Case preparation is always critical to be happy with the end result, especially regarding bottleneck rifle cartridges. For example, the most common 30-06 die sets are sold with a full-length sizing die. These work fine when firing cartridges and developing loads for a given bolt-action rifle. However, often cases that have been fired in a variety of rifles may not chamber reliably in all rifles after being full-length sized. If cases have been fired in other rifles, or loaded cartridges will be fired in multiple rifles, a small-base sizing die is suggested and if handloaded cartridges are being used in lever actions, pump actions or auto-loading rifles, even if cases were fired in the same rifle that they are being reloaded for, it is likewise suggested to use a small-base sizing die. These actions don’t offer the same camming power as bolt guns and if cartridges are not fully within SAAMI specifications, they may not readily chamber when the action is closed. Neck-sizing dies are popular for shooters seeking top accuracy, but again, reloaded cases/cartridges should be fired repeatedly in the same rifle.
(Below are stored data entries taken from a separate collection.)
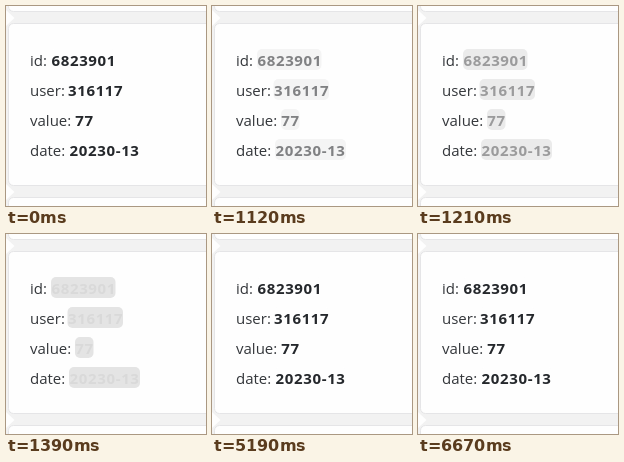
These frames come from a looping animation (200x200 px, 6760 ms). An HTML page:

```html
<!DOCTYPE html>
<html lang="en">
<head>
<meta charset="utf-8">
<title>Redacted fields</title>
<style>
  html, body { margin: 0; width: 100%; height: 100%; overflow: hidden; background: #f2f2f2; }
  svg { display: block; width: 100%; height: 100%; }
  .card { fill: #fefefe; stroke: #e5e5e7; }
  .notch { fill: #fefefe; }
  text { font-family: "Open Sans", "Noto Sans", sans-serif; font-size: 15px; }
  .label { fill: #34373b; }
  .value { font-weight: 700; letter-spacing: .65px; animation: fade 6760ms step-end infinite; }
  .mask { fill: #fefefe; animation: cover 6760ms step-end infinite; }

  @keyframes fade {
    0% { fill: #25282c; }
    15.237% { fill: #606164; }
    16.568% { fill: #808183; }
    17.899% { fill: #9b9b9c; }
    19.231% { fill: #bcbcbc; }
    20.562% { fill: #d9d9d9; }
    76.775%, 100% { fill: #25282c; }
  }
  @keyframes cover {
    0% { fill: #fefefe; }
    15.237% { fill: #fcfcfc; }
    16.568% { fill: #f4f4f4; }
    17.899% { fill: #ebebeb; }
    19.231% { fill: #e8e8e8; }
    20.562% { fill: #e4e4e4; }
    76.775%, 100% { fill: #fefefe; }
  }
</style>
</head>
<body>
<svg viewBox="0 0 200 200">
  <defs>
    <rect id="card" class="card" x="2.5" y="17.5" width="260" height="162" rx="5"/>
    <path id="notch" class="notch" d="M0 4L8.5 12L0 20Z"/>
  </defs>
  <use href="#notch"/>
  <use href="#notch" y="174"/>
  <use href="#card" y="-174"/>
  <use href="#card"/>
  <use href="#card" y="174"/>

  <g>
    <rect class="mask" x="45" y="43" width="64.5" height="21" rx="5"/>
    <text class="label" x="24" y="60">id:</text>
    <text class="value" x="45.5" y="60">6823901</text>
  </g>
  <g transform="translate(0 30)">
    <rect class="mask" x="61.5" y="43" width="55.5" height="21" rx="5"/>
    <text class="label" x="24" y="60">user:</text>
    <text class="value" x="62" y="60">316117</text>
  </g>
  <g transform="translate(0 60)">
    <rect class="mask" x="69" y="43" width="18.5" height="21" rx="5"/>
    <text class="label" x="24" y="60">value:</text>
    <text class="value" x="69.2" y="60">77</text>
  </g>
  <g transform="translate(0 90)">
    <rect class="mask" x="63" y="43" width="71" height="21" rx="5"/>
    <text class="label" x="24" y="60">date:</text>
    <text class="value" x="63.6" y="60">20230-13</text>
  </g>
</svg>
</body>
</html>
```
Case materials, heat-treating methods and capacity vary from one manufacturer to another. Capacity often varies by several grains (of water). For these reasons, mixing cases is not recommended, as pressures will vary, extreme spreads will grow and accuracy will suffer. Rather, it is suggested to always use cases from one manufacturer and preferably that is all the same lot number. Trimming cases to one length, uniform the flash holes, chamfering case mouth, weight sorting and other preparation items will yield increases in accuracy. For today’s purposes, both Starline and Hornady cases were used to develop Pet Loads data (naturally separated as mentioned in the footnotes).
The current industry maximum average pressure is 60,000 psi, but was formerly 50,000 CUP. Most of the handloads in the accompanying data have been pressure tested and are within those limits.
Throughout most of its existence, the 30-06 has been loaded with extruded powders that offer top-notch accuracy, reliability and are trusted under adverse temperatures. The 4350 powders from IMR, Hodgdon and Accurate are proven performers with virtually all bullet weights, but they generally perform best with weights ranging from 130 to 200 grains. Other notable extruded powders include Hodgdon H-322, Varget, H-4895, H-4831, H-4831SC, H-1000, IMR-4064, IMR-4451, IMR-4320, IMR-4831, Accurate A-2495, Vihtavuori N-140, VV N-150, VV N-160, Alliant RL-15, RL-17, RL-19 and others.
To develop handload data, a Ruger M77RS Mark II was selected with a 22-inch barrel, which is by far the most popular barrel length with sporting rifles chambered in 30-06. This particular rifle has proven accurate with carefully tailored handloads producing sub ½-inch, four-shot groups at 100 yards. Like always, the Ruger action is ultra-reliable, which is important when firing as many rounds as was required to develop the accompanying Pet Loads data.
The 30-06 is a truly versatile and remarkable cartridge that has achieved long-lasting popularity that few cartridges can match and with improved powders and bullets, it’s better than ever.